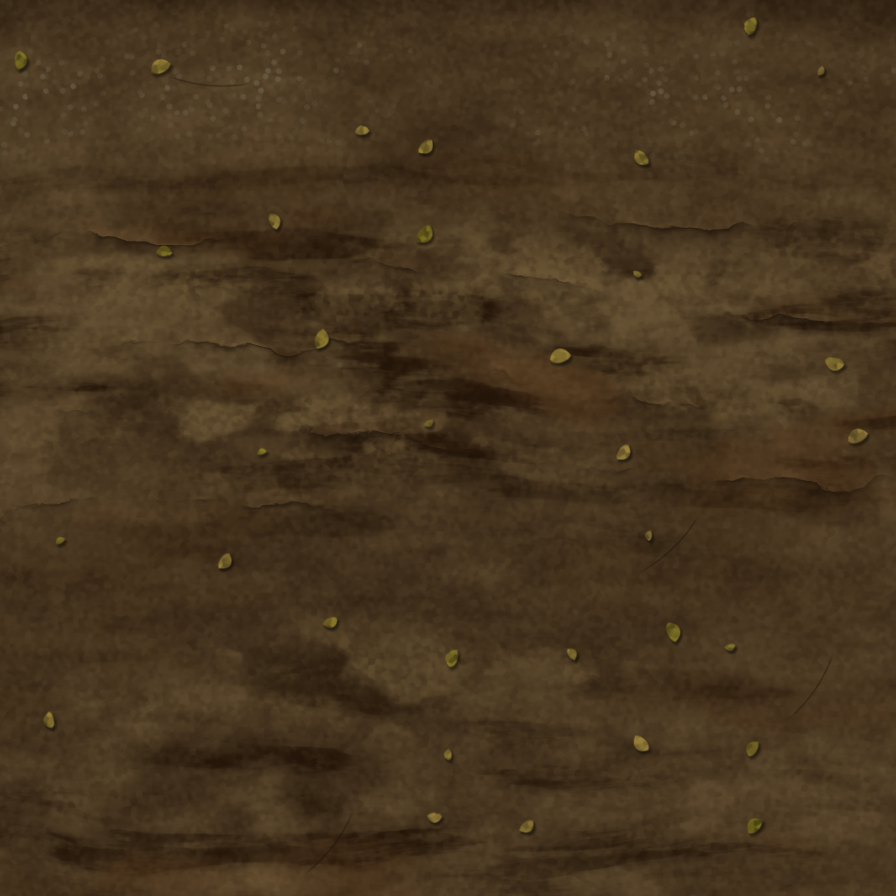
Give the GLSL for this texture, as a Shadertoy shader.

```glsl
const vec3 SOIL_DARK = vec3(0.18, 0.12, 0.06);
const vec3 SOIL_LIGHT = vec3(0.39, 0.31, 0.195);
const vec3 CRUST = vec3(0.43, 0.35, 0.215);
const vec3 RUST = vec3(0.36, 0.22, 0.10);
const vec3 GRAVEL = vec3(0.42, 0.37, 0.29);
const vec3 CRACK = vec3(0.10, 0.065, 0.03);
const vec3 LEAF_OLIVE = vec3(0.43, 0.39, 0.10);
const vec3 LEAF_TAN = vec3(0.54, 0.45, 0.22);
const float GRAIN_SCALE = 170.0;
const float GRAVEL_SCALE = 95.0;
const float LEAF_GRID = 9.0;
const float LEAF_SHARE = 0.38;
const int LEDGES = 10;
const int TWIGS = 4;

vec2 hash2(vec2 p) {
    vec3 q = fract(p.xyx * vec3(0.1031, 0.1030, 0.0973));
    q += dot(q, q.yzx + 33.33);
    return fract((q.xx + q.yz) * q.zy);
}

// Smooth cellular noise: x = blended cell value, y = nearest distance, z = nearest value
vec3 cells(vec2 p) {
    vec2 id = floor(p), f = fract(p);
    float sum = 0.0, weight = 0.0, nearest = 9.0, value = 0.0;
    for (int j = -1; j <= 1; j++)
    for (int i = -1; i <= 1; i++) {
        vec2 o = vec2(i, j);
        vec2 h = hash2(id + o + 200.0);
        vec2 d = o + h - f;
        float v = fract(dot(h, vec2(17.3, 31.7)));
        float dd = dot(d, d), w = exp(-6.0 * dd);
        sum += w * v;
        weight += w;
        if (dd < nearest) { nearest = dd; value = v; }
    }
    return vec3(sum / weight, sqrt(nearest), value);
}

float fbm(vec2 p) {
    float sum = 0.0, amp = 0.516;
    for (int i = 0; i < 5; i++) {
        sum += amp * cells(p).x;
        p = p * 2.03 + 17.7;
        amp *= 0.5;
    }
    return sum;
}

float band(float y, float centre, float width) {
    float d = (y - centre) / width;
    return exp(-d * d);
}

float waves(float x, float seed) {
    return sin(x * 13.0 + seed) + 0.5 * sin(x * 37.0 + seed * 2.3)
         + 0.3 * sin(x * 83.0 + seed * 4.1) + 0.15 * sin(x * 191.0 + seed);
}

// Eroded horizontal ledges: x = shadow below the lip, y = light on the lip
vec2 ledges(vec2 p, float roughness) {
    vec2 result = vec2(0.0);
    for (int i = 0; i < LEDGES; i++) {
        float n = float(i);
        vec2 h = hash2(vec2(n, 41.0));
        float along = p.x - fract(n * 0.618 + 0.2);
        float y = mix(0.42, 0.77, (n + 0.6 * h.x) / float(LEDGES));
        float edge = y + 0.005 * waves(p.x, n * 5.0) + (h.y - 0.5) * 0.12 * along;
        float depth = edge + (roughness - 0.5) * 0.035 - p.y;
        float reach = smoothstep(1.0, 0.4, abs(along) / mix(0.12, 0.28, h.y));
        float broken = smoothstep(-0.9, 0.7, waves(p.x * 1.3, n * 9.0 + 2.0));
        float thick = 0.003 + 0.006 * broken * h.x;
        float shadow = smoothstep(-0.0015, 0.0015, depth) * exp(-max(depth, 0.0) / thick);
        float lip = smoothstep(0.001, -0.002, depth) * exp(min(depth, 0.0) / 0.012);
        result = max(result, vec2(shadow, lip) * reach * broken);
    }
    return result;
}

// Pointed oval, negative inside, in units of the leaf length
float leafShape(vec2 q) {
    q.x += 0.18 * q.y * q.y;
    return length(vec2(abs(q.x) + 0.444 - 0.08 * q.y, q.y)) - 1.094;
}

vec3 addLeaves(vec3 color, vec2 p, float aa, float mottle) {
    vec2 id = floor(p * LEAF_GRID);
    vec2 h = hash2(id + 71.0), k = hash2(id + 133.0);
    if (k.x > LEAF_SHARE) return color;
    float size = mix(0.005, 0.012, k.y), angle = 6.283 * h.x;
    vec2 q = p - (id + 0.2 + 0.6 * h) / LEAF_GRID;
    mat2 turn = mat2(cos(angle), sin(angle), -sin(angle), cos(angle));
    float body = leafShape(turn * q / size) * size;
    float shade = leafShape(turn * (q + vec2(-0.002, 0.003)) / size) * size;
    color *= 1.0 - 0.45 * smoothstep(0.003, -0.002, shade);
    vec3 tint = mix(LEAF_OLIVE, LEAF_TAN, fract(h.y * 7.0)) * (0.65 + 0.6 * mottle);
    return mix(color, tint, 0.9 * smoothstep(aa, -aa, body));
}

float twigs(vec2 p, float aa) {
    float cover = 0.0;
    for (int i = 0; i < TWIGS; i++) {
        vec2 h = hash2(vec2(float(i), 91.0)), k = hash2(vec2(float(i), 17.0));
        float angle = (k.x - 0.5) * 2.0;
        vec2 q = mat2(cos(angle), -sin(angle), sin(angle), cos(angle)) * (p - h);
        float line = abs(q.y - 3.0 * q.x * q.x) - 0.0008;
        cover = max(cover, smoothstep(aa, -aa, line) * smoothstep(0.05, 0.03, abs(q.x)));
    }
    return cover;
}

void mainImage(out vec4 fragColor, in vec2 fragCoord) {
    vec2 p = fragCoord / iResolution.xy;
    float aa = 1.2 / iResolution.y;
    vec2 w = p + vec2(0.0, 0.05 * (cells(p * 3.0).x - 0.5));

    // Noise layers, from broad stains to single grains
    float broad = fbm(w * vec2(2.0, 5.0));
    float streak = fbm(w * vec2(6.0, 34.0) + 9.0);
    float mottle = fbm(p * vec2(18.0, 26.0) + 31.0);
    float patches = fbm(w * vec2(4.0, 11.0) + 53.0);
    float grain = cells(p * GRAIN_SCALE).x;
    vec3 stone = cells(p * GRAVEL_SCALE);

    // Worn soil, rough in the middle and at the foot
    float rough = min(1.0, band(w.y, 0.60, 0.17) + 0.8 * band(w.y, 0.08, 0.14));
    float tone = 0.5 + 0.55 * (broad - 0.5) + mix(0.25, 0.9, rough) * (streak - 0.5)
               + mix(0.35, 0.75, rough) * (mottle - 0.5) + 0.22 * (grain - 0.5);
    tone -= 0.16 * smoothstep(0.16, 0.0, w.y) + 0.3 * smoothstep(0.95, 1.0, w.y);
    tone -= 0.3 * rough * smoothstep(0.42, 0.28, streak);
    vec3 color = mix(SOIL_DARK, SOIL_LIGHT, clamp(tone, -0.2, 1.2));
    color = mix(color, RUST, 0.35 * rough * smoothstep(0.52, 0.72, 1.0 - patches));

    // Dry crust and gravel patches
    float dry = band(w.y, 0.68, 0.06) + band(w.y, 0.52, 0.06) + 0.8 * band(w.y, 0.24, 0.05);
    float crust = dry * smoothstep(0.46, 0.66, patches) * smoothstep(0.36, 0.62, mottle);
    color = mix(color, CRUST, 0.65 * min(crust, 1.0) * (0.55 + 0.6 * grain));
    float bed = band(w.y, 0.89, 0.06) + band(w.y, 0.53, 0.07) * band(p.x, 0.44, 0.12);
    float pebble = smoothstep(0.42, 0.18, stone.y) * smoothstep(0.45, 0.95, stone.z);
    pebble *= 0.04 + bed * smoothstep(0.40, 0.60, broad * 0.5 + mottle * 0.5);
    color = mix(color, GRAVEL, 0.7 * pebble);

    // Ledges, twigs and fallen leaves
    vec2 ledge = ledges(w, mottle);
    color *= 1.0 + 0.16 * ledge.y;
    color = mix(color, CRACK, 0.75 * ledge.x);
    color = mix(color, CRACK, 0.45 * twigs(p, aa));
    color = addLeaves(color, p, aa, grain);
    fragColor = vec4(color, 1.0);
}
```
-.-.-
## Task objective
In which lines of the records does the word "value" appear? Copy each of them.

## Reply to the exercise
// Smooth cellular noise: x = blended cell value, y = nearest distance, z = nearest value
    float sum = 0.0, weight = 0.0, nearest = 9.0, value = 0.0;
        if (dd < nearest) { nearest = dd; value = v; }
    return vec3(sum / weight, sqrt(nearest), value);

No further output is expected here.